By Amanda Wicks
When Maynard James Keenan isn’t busy with Tool and his more recent musical project Puscifer, he spends his time overseeing the vineyard he owns in Arizona and its associated winery Caduceus Cellars. And it turns out his interest in wine has a lot to do with self-sustainability and survival, especially in the Trump era.
Speaking with The Guardian, Keenan says his vineyard, Merkin Vineyards, teaches people to live off the land. “We’re explaining to them how most small areas throughout any era survived dictators, kings, queens, presidents, fascists,” he explains. “Small rural areas survived a lot of that crap because they know how to feed themselves, they know how to get out of the rain.”
Keenan adds that his family had their own garden when he was growing up, and that’s why he relocated from Los Angeles to Arizona. He’s prepared should the worst happen. “Nobody’s coming to your rescue,” he says. “If these things are true, all [the things] the doomsayers and all the naysayers are saying in the press about this presidency…you have to default back to what really matters, what truly keeps you connected, and learn how to not only survive yourself, but to help your neighbors survive.”
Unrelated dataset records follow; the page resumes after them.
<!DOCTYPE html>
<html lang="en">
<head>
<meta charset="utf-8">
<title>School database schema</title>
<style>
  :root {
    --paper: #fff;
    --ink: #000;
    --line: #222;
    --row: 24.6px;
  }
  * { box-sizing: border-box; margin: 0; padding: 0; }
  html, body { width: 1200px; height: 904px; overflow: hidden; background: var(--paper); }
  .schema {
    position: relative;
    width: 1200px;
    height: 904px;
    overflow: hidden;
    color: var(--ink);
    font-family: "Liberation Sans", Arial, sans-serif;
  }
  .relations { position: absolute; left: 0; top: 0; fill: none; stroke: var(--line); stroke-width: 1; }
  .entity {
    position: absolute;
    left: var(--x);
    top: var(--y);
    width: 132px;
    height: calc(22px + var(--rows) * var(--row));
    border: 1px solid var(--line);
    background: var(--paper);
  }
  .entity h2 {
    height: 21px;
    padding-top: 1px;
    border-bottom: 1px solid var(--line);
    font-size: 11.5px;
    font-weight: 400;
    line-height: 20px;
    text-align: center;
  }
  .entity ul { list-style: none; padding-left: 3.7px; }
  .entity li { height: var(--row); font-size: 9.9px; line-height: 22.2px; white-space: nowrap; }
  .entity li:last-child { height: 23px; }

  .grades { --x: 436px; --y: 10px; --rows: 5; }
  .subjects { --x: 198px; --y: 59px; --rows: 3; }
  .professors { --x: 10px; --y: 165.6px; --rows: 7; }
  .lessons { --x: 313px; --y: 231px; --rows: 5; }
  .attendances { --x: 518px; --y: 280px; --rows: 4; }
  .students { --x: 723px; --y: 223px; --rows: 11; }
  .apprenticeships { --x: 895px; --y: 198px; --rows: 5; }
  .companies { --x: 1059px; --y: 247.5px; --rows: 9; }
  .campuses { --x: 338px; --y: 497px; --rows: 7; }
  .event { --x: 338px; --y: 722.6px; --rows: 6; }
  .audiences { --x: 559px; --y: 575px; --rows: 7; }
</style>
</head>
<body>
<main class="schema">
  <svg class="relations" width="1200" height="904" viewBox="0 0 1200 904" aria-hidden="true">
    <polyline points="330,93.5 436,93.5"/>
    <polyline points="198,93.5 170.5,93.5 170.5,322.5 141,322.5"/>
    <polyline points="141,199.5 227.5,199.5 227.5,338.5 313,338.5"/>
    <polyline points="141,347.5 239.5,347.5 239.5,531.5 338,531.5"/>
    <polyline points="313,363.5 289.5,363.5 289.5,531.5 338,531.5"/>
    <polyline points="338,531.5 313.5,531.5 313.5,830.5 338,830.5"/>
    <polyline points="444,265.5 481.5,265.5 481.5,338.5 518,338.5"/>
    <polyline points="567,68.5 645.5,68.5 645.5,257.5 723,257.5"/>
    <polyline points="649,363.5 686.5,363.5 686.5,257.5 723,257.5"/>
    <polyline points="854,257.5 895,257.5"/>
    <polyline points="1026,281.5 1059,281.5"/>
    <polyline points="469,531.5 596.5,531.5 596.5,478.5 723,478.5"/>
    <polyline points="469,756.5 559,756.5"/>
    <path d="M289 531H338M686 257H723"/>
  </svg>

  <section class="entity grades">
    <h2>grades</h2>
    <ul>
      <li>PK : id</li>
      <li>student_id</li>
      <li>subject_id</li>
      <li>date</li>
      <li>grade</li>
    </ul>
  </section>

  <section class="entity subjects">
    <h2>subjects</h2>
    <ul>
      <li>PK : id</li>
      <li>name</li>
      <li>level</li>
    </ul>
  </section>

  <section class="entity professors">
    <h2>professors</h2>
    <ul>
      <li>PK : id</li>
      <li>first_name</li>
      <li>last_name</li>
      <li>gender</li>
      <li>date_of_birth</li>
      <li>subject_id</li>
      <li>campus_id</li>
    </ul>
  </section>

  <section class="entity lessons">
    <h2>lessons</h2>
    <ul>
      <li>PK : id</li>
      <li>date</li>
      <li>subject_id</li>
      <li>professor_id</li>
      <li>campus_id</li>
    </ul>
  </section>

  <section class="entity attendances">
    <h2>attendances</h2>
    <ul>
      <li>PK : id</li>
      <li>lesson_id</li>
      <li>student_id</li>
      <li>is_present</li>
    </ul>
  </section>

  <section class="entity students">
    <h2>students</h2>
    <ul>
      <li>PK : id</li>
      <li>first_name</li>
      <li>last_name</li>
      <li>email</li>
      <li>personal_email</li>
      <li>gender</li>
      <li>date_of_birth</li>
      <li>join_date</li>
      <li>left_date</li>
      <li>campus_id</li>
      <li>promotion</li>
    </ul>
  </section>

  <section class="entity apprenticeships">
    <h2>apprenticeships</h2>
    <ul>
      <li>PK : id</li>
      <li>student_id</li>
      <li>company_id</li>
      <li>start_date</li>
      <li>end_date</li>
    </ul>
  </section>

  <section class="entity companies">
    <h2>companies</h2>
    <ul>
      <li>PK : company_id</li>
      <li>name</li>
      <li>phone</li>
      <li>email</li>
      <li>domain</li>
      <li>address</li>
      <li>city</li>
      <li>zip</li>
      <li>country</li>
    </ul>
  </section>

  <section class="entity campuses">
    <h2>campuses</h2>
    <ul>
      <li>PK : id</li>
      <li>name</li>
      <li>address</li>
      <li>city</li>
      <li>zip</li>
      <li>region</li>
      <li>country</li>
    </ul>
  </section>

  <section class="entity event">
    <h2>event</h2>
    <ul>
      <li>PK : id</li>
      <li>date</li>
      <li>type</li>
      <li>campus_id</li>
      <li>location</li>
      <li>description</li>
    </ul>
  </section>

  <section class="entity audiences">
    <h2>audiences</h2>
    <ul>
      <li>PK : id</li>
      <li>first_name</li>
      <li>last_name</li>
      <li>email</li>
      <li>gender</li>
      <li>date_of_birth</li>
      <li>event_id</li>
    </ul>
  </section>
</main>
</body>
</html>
Keenan isn’t sure what’s going to happen under Trump’s administration, but he thinks the country is bound for a large upset. “If you study history at all, the U.S. is long overdue for a fall,” he says. “So you know, just keeping that in mind … I’m not being a doomsayer, it’s just that changes occur, it’s what happens. If you want to enter the proverbial, metaphorical kingdom of heaven – which to me just means ‘survive’ – if you want to survive this storm, [you need to] understand what a storm is. You need to understand how to survive it. It’s simple. Grow your own f—ing food. Don’t rely on someone else to make it for you. Don’t rely on somebody else to build your house for you, don’t rely on someone else to bring water to you.”